Even though these benchmarks have served to aid cheminformatician and ML scientists in discovering candidate drugs and allowed for better modeling, their bioassays lack the essential information like disease and target relevance. In addition, they generally do not cover a diverse set of diseases with a high number of screening molecules. We believe a reliable and practical ML model can be designed based on a known set of targets for a specific disease, fulfilling the need for a benchmark dataset that provides a comprehensive set of related assays. MolData is one of the most comprehensive disease and target-based benchmarks for democratizing molecular machine learning. It consists of 600 diverse bioassays from PubChem which are curated and clustered into 16 different diseases and 14 unique protein target classes. More than 1.4 million distinct molecules are presented in this benchmark, which consists of more than 170 million molecular screening data points. MolData aims to assist in the discovery of better and more diverse candidate drugs via the meaningful aggregation of large datasets. In doing so, it can be one of the main sources for the ML and Data Science community to develop practical molecular machine learning models. To demonstrate the application of MolData, we have run a correlation analysis to investigate drug repurposing, from which we have discovered three sets of bioassays highly correlated in both active and inactive molecules. Lastly, we trained more than 30 different multitask learning-based models, each for a specific disease or target, and one for all bioassays combined.
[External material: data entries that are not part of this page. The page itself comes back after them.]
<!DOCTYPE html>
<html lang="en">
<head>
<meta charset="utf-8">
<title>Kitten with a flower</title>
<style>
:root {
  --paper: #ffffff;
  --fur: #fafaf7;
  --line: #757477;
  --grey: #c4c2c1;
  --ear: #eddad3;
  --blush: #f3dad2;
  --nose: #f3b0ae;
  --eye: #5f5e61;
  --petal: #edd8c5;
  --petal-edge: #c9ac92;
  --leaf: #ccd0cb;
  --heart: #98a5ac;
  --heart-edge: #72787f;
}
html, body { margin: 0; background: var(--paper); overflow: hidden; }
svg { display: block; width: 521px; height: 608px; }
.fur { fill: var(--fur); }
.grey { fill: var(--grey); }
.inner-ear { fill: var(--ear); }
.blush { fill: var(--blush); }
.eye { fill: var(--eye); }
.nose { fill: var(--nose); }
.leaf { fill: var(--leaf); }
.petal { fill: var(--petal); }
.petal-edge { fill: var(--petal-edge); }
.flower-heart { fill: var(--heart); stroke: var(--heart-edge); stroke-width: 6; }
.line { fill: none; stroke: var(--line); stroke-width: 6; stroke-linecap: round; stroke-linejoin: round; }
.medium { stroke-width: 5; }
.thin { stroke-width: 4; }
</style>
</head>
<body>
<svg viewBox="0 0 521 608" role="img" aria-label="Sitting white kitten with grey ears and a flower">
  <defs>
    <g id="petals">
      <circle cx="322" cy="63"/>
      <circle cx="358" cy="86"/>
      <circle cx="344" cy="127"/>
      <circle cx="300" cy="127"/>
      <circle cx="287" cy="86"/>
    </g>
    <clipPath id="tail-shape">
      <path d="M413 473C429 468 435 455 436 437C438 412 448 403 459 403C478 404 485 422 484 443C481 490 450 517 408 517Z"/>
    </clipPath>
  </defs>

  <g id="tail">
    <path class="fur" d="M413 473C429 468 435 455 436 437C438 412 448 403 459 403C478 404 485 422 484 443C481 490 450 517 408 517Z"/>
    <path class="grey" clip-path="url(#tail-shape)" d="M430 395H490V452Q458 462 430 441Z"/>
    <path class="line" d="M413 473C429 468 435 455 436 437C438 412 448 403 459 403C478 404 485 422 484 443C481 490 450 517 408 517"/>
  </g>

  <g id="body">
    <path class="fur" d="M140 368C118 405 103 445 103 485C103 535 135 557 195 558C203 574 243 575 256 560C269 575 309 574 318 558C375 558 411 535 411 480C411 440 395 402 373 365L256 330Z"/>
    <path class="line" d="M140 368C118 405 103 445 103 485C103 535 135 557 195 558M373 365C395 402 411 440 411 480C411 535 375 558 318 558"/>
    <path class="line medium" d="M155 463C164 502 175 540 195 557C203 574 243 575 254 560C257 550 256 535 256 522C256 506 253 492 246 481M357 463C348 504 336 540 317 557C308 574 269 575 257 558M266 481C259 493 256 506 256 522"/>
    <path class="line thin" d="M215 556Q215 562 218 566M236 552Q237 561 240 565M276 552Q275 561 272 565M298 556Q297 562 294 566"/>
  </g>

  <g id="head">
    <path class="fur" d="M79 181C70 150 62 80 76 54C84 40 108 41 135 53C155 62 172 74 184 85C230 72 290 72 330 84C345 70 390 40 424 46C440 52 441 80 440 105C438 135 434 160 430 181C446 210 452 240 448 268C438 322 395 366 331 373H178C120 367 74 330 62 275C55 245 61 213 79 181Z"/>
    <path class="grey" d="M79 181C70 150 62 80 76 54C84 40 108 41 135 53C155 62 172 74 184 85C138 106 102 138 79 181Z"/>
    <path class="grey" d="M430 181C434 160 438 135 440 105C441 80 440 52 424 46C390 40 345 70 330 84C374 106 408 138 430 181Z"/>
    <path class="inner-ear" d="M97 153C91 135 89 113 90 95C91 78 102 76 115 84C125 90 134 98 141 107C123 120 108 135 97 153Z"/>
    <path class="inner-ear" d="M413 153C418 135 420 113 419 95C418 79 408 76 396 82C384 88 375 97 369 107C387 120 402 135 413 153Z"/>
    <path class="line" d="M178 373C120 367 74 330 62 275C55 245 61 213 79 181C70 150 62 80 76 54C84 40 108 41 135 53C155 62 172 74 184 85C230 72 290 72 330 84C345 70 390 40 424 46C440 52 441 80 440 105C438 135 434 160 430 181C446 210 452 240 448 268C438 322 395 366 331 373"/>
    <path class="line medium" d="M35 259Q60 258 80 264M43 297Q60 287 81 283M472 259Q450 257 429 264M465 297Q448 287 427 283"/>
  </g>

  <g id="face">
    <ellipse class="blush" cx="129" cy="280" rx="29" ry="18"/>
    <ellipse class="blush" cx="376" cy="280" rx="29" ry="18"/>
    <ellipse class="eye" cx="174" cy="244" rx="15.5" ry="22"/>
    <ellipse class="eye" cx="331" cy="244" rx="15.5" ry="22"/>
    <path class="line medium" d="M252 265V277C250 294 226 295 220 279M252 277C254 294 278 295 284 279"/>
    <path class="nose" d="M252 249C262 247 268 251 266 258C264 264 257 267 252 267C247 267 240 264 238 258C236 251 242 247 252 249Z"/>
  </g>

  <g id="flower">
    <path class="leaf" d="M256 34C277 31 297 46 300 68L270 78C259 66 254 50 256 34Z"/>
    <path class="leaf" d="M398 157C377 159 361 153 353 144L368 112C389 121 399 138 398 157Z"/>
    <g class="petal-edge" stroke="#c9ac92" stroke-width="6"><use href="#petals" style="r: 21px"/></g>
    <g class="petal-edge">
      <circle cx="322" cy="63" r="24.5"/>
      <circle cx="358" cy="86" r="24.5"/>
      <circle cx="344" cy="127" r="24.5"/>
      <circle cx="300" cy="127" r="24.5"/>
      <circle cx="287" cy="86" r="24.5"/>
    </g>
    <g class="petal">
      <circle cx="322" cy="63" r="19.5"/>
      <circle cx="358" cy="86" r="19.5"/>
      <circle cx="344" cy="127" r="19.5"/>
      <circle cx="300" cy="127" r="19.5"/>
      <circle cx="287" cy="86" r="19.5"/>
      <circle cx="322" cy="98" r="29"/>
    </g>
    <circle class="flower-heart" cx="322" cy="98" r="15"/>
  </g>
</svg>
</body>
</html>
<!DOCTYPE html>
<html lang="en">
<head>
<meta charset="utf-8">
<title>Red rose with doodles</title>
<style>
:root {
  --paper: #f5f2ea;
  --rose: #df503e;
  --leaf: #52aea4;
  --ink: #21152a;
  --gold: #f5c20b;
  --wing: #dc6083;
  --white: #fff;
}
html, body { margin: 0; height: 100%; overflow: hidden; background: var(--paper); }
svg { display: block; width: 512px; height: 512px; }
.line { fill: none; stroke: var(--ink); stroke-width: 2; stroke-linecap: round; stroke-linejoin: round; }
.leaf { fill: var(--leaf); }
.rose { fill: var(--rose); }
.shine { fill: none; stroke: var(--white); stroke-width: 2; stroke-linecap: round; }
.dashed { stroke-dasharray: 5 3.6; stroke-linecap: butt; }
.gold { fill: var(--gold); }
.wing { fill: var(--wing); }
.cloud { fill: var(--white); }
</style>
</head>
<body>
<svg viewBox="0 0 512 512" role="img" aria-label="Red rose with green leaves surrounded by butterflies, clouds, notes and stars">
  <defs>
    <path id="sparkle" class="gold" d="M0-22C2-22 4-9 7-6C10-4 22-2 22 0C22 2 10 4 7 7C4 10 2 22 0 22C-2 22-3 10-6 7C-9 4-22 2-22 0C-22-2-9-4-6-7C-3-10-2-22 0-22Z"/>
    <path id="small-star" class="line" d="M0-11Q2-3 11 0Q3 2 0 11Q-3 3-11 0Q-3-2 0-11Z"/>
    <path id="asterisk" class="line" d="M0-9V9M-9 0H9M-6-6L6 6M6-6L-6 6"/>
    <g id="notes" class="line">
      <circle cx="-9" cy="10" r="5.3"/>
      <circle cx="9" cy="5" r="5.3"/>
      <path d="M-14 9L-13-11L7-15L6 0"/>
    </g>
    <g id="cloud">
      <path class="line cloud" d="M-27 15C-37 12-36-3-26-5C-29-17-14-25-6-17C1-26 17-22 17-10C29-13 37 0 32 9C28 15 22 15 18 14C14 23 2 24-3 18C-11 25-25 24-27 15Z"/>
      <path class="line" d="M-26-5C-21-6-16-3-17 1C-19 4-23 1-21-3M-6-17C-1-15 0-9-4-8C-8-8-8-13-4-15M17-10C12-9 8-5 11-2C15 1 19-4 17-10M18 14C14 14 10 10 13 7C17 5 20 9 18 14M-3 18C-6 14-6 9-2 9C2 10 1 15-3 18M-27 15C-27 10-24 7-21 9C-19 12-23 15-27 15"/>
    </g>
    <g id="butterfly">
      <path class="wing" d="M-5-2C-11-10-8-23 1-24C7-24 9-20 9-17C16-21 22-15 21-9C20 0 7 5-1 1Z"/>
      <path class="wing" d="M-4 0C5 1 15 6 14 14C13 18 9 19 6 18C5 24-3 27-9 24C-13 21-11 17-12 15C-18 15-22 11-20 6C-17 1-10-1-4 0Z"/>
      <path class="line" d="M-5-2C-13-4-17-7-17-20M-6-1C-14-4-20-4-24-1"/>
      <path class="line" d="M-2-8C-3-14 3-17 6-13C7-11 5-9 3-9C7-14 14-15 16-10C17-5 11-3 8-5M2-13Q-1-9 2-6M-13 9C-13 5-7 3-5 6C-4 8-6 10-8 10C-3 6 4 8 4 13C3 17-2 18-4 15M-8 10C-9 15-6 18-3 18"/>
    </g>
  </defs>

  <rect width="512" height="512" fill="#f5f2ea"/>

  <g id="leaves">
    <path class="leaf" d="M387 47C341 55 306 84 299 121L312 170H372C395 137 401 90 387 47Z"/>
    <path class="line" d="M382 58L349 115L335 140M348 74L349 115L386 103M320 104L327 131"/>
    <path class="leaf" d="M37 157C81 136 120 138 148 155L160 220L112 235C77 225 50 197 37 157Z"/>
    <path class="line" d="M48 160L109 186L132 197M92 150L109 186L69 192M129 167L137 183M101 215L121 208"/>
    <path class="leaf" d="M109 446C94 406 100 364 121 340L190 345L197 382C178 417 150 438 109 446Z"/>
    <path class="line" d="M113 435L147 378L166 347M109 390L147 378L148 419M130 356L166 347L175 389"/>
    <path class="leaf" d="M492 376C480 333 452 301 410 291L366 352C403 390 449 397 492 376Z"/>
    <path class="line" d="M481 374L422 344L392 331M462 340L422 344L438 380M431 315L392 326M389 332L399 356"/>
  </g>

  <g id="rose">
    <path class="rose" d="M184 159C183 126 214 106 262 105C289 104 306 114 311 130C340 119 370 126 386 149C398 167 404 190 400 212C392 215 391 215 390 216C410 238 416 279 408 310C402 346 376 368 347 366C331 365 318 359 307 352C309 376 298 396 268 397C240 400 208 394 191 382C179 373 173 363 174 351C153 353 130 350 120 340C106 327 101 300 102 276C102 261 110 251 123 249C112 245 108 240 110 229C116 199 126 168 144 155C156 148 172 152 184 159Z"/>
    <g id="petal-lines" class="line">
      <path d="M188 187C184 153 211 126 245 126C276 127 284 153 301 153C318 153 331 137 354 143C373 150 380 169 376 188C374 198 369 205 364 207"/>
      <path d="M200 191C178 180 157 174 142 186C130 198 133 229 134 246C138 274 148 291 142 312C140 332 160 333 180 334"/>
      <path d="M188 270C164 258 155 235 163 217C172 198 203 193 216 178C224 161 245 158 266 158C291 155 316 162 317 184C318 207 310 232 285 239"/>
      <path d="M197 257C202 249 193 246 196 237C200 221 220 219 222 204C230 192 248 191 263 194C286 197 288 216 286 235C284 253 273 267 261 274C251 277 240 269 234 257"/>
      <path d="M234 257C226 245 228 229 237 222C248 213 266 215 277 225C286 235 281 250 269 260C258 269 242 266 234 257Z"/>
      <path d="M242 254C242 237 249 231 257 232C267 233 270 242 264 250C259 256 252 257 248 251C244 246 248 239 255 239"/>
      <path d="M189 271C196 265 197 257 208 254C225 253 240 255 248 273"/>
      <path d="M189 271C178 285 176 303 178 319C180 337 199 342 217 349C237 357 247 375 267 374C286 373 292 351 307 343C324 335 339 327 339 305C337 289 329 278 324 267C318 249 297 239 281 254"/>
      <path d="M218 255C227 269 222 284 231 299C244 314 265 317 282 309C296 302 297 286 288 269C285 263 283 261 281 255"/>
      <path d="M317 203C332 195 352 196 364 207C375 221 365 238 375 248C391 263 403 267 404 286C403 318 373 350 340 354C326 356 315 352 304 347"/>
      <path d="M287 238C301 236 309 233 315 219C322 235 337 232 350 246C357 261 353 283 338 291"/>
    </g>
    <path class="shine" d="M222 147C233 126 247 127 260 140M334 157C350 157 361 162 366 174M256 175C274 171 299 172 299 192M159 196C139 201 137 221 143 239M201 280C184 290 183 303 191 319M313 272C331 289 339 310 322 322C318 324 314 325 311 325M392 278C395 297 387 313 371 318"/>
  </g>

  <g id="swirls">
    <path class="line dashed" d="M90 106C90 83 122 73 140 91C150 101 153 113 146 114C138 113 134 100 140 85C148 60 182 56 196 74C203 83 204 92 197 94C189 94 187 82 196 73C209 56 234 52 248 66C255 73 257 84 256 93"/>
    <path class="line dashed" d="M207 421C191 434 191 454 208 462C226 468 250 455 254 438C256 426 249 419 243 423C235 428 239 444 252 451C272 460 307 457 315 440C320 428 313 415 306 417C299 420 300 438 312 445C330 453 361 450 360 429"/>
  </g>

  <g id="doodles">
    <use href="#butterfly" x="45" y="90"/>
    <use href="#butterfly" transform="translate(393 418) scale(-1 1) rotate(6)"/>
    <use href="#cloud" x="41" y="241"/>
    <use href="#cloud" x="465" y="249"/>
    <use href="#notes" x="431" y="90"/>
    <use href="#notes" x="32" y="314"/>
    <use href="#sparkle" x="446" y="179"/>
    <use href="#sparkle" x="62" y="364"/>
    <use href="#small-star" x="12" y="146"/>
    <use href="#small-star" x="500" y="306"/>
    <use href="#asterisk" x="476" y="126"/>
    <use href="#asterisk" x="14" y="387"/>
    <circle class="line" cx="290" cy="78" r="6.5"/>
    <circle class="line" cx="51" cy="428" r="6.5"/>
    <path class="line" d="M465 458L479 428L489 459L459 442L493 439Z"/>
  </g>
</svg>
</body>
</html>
These models can serve as a baseline for the data science community in order to advance molecular machine learning and enable better drug discovery.